Work order: For each entry, restate it word for word while omitting any image it holds.

*** Opening of Data shown ***

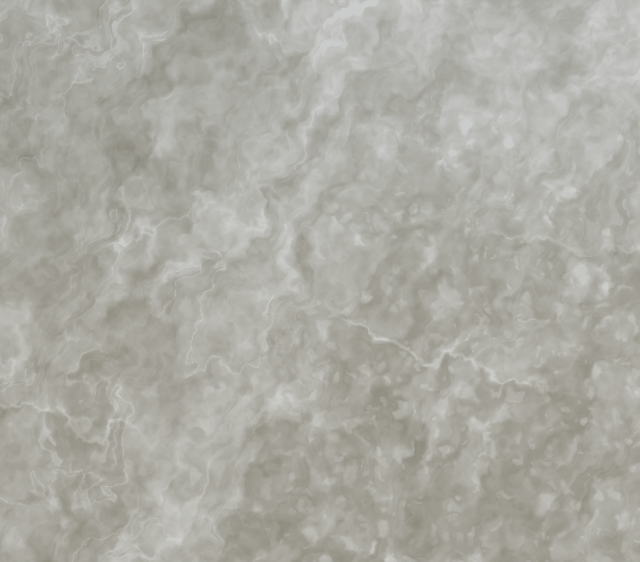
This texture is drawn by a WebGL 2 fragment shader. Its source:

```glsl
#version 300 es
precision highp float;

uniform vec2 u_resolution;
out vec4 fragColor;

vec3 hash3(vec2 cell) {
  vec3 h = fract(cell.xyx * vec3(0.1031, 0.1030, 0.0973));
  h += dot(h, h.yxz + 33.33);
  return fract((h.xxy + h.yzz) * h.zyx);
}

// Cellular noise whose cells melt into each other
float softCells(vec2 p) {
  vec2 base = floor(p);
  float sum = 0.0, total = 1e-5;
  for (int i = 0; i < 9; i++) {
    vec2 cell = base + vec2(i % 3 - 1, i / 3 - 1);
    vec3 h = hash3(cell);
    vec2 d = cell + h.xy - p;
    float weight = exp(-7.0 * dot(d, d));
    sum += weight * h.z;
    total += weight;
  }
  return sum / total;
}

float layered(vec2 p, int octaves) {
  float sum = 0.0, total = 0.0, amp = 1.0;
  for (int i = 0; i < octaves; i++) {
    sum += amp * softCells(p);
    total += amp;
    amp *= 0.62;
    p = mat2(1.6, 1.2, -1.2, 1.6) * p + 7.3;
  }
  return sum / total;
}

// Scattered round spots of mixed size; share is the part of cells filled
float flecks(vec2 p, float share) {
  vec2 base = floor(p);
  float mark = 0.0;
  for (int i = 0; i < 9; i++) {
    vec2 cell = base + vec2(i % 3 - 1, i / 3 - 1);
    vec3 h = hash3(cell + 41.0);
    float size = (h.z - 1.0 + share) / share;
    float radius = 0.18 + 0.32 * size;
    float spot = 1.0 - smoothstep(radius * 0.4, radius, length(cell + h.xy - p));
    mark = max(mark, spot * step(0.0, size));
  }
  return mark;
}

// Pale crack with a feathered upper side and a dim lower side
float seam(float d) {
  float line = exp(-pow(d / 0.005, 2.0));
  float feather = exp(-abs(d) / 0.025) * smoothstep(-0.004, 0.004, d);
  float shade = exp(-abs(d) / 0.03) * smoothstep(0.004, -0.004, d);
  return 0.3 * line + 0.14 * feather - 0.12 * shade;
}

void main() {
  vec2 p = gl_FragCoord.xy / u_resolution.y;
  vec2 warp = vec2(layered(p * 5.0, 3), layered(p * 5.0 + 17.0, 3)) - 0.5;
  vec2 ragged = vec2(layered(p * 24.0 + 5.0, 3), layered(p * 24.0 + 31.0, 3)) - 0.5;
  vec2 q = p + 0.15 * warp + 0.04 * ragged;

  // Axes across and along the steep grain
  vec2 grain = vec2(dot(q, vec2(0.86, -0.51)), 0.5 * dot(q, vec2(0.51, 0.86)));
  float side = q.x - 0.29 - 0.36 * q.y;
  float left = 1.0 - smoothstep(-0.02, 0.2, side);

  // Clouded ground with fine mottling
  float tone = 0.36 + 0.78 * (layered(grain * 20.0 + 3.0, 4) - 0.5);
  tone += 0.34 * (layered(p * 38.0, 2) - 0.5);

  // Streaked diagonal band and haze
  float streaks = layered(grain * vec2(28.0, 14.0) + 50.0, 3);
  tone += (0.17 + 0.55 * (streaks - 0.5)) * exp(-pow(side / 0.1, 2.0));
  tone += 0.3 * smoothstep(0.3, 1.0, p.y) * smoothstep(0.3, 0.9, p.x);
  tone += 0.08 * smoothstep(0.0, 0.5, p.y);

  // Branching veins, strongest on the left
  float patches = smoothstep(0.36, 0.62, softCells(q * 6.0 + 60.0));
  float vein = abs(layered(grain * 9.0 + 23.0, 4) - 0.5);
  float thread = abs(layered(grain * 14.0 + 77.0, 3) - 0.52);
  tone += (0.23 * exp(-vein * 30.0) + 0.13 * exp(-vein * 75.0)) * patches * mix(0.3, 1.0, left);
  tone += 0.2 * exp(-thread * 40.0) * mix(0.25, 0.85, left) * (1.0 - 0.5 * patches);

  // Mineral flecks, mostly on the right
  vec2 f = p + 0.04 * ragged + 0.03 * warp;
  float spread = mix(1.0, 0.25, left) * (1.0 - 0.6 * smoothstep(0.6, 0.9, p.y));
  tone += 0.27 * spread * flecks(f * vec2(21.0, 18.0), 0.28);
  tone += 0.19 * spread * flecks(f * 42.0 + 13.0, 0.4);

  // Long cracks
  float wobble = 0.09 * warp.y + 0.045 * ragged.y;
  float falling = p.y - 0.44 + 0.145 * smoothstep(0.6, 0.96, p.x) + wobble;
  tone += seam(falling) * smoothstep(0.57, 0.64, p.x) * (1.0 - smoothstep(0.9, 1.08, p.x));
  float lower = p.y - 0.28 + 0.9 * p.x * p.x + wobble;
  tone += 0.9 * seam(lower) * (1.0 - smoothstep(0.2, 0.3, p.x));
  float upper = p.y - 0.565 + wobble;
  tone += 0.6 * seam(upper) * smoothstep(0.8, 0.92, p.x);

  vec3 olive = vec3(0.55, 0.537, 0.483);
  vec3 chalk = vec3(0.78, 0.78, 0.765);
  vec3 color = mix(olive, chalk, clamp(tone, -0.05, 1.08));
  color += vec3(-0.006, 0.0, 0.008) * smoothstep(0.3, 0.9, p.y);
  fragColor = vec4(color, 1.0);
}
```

*** Close of Data shown ***

Response:
This texture is drawn by a WebGL 2 fragment shader. Its source:

```glsl
#version 300 es
precision highp float;

uniform vec2 u_resolution;
out vec4 fragColor;

vec3 hash3(vec2 cell) {
  vec3 h = fract(cell.xyx * vec3(0.1031, 0.1030, 0.0973));
  h += dot(h, h.yxz + 33.33);
  return fract((h.xxy + h.yzz) * h.zyx);
}

// Cellular noise whose cells melt into each other
float softCells(vec2 p) {
  vec2 base = floor(p);
  float sum = 0.0, total = 1e-5;
  for (int i = 0; i < 9; i++) {
    vec2 cell = base + vec2(i % 3 - 1, i / 3 - 1);
    vec3 h = hash3(cell);
    vec2 d = cell + h.xy - p;
    float weight = exp(-7.0 * dot(d, d));
    sum += weight * h.z;
    total += weight;
  }
  return sum / total;
}

float layered(vec2 p, int octaves) {
  float sum = 0.0, total = 0.0, amp = 1.0;
  for (int i = 0; i < octaves; i++) {
    sum += amp * softCells(p);
    total += amp;
    amp *= 0.62;
    p = mat2(1.6, 1.2, -1.2, 1.6) * p + 7.3;
  }
  return sum / total;
}

// Scattered round spots of mixed size; share is the part of cells filled
float flecks(vec2 p, float share) {
  vec2 base = floor(p);
  float mark = 0.0;
  for (int i = 0; i < 9; i++) {
    vec2 cell = base + vec2(i % 3 - 1, i / 3 - 1);
    vec3 h = hash3(cell + 41.0);
    float size = (h.z - 1.0 + share) / share;
    float radius = 0.18 + 0.32 * size;
    float spot = 1.0 - smoothstep(radius * 0.4, radius, length(cell + h.xy - p));
    mark = max(mark, spot * step(0.0, size));
  }
  return mark;
}

// Pale crack with a feathered upper side and a dim lower side
float seam(float d) {
  float line = exp(-pow(d / 0.005, 2.0));
  float feather = exp(-abs(d) / 0.025) * smoothstep(-0.004, 0.004, d);
  float shade = exp(-abs(d) / 0.03) * smoothstep(0.004, -0.004, d);
  return 0.3 * line + 0.14 * feather - 0.12 * shade;
}

void main() {
  vec2 p = gl_FragCoord.xy / u_resolution.y;
  vec2 warp = vec2(layered(p * 5.0, 3), layered(p * 5.0 + 17.0, 3)) - 0.5;
  vec2 ragged = vec2(layered(p * 24.0 + 5.0, 3), layered(p * 24.0 + 31.0, 3)) - 0.5;
  vec2 q = p + 0.15 * warp + 0.04 * ragged;

  // Axes across and along the steep grain
  vec2 grain = vec2(dot(q, vec2(0.86, -0.51)), 0.5 * dot(q, vec2(0.51, 0.86)));
  float side = q.x - 0.29 - 0.36 * q.y;
  float left = 1.0 - smoothstep(-0.02, 0.2, side);

  // Clouded ground with fine mottling
  float tone = 0.36 + 0.78 * (layered(grain * 20.0 + 3.0, 4) - 0.5);
  tone += 0.34 * (layered(p * 38.0, 2) - 0.5);

  // Streaked diagonal band and haze
  float streaks = layered(grain * vec2(28.0, 14.0) + 50.0, 3);
  tone += (0.17 + 0.55 * (streaks - 0.5)) * exp(-pow(side / 0.1, 2.0));
  tone += 0.3 * smoothstep(0.3, 1.0, p.y) * smoothstep(0.3, 0.9, p.x);
  tone += 0.08 * smoothstep(0.0, 0.5, p.y);

  // Branching veins, strongest on the left
  float patches = smoothstep(0.36, 0.62, softCells(q * 6.0 + 60.0));
  float vein = abs(layered(grain * 9.0 + 23.0, 4) - 0.5);
  float thread = abs(layered(grain * 14.0 + 77.0, 3) - 0.52);
  tone += (0.23 * exp(-vein * 30.0) + 0.13 * exp(-vein * 75.0)) * patches * mix(0.3, 1.0, left);
  tone += 0.2 * exp(-thread * 40.0) * mix(0.25, 0.85, left) * (1.0 - 0.5 * patches);

  // Mineral flecks, mostly on the right
  vec2 f = p + 0.04 * ragged + 0.03 * warp;
  float spread = mix(1.0, 0.25, left) * (1.0 - 0.6 * smoothstep(0.6, 0.9, p.y));
  tone += 0.27 * spread * flecks(f * vec2(21.0, 18.0), 0.28);
  tone += 0.19 * spread * flecks(f * 42.0 + 13.0, 0.4);

  // Long cracks
  float wobble = 0.09 * warp.y + 0.045 * ragged.y;
  float falling = p.y - 0.44 + 0.145 * smoothstep(0.6, 0.96, p.x) + wobble;
  tone += seam(falling) * smoothstep(0.57, 0.64, p.x) * (1.0 - smoothstep(0.9, 1.08, p.x));
  float lower = p.y - 0.28 + 0.9 * p.x * p.x + wobble;
  tone += 0.9 * seam(lower) * (1.0 - smoothstep(0.2, 0.3, p.x));
  float upper = p.y - 0.565 + wobble;
  tone += 0.6 * seam(upper) * smoothstep(0.8, 0.92, p.x);

  vec3 olive = vec3(0.55, 0.537, 0.483);
  vec3 chalk = vec3(0.78, 0.78, 0.765);
  vec3 color = mix(olive, chalk, clamp(tone, -0.05, 1.08));
  color += vec3(-0.006, 0.0, 0.008) * smoothstep(0.3, 0.9, p.y);
  fragColor = vec4(color, 1.0);
}
```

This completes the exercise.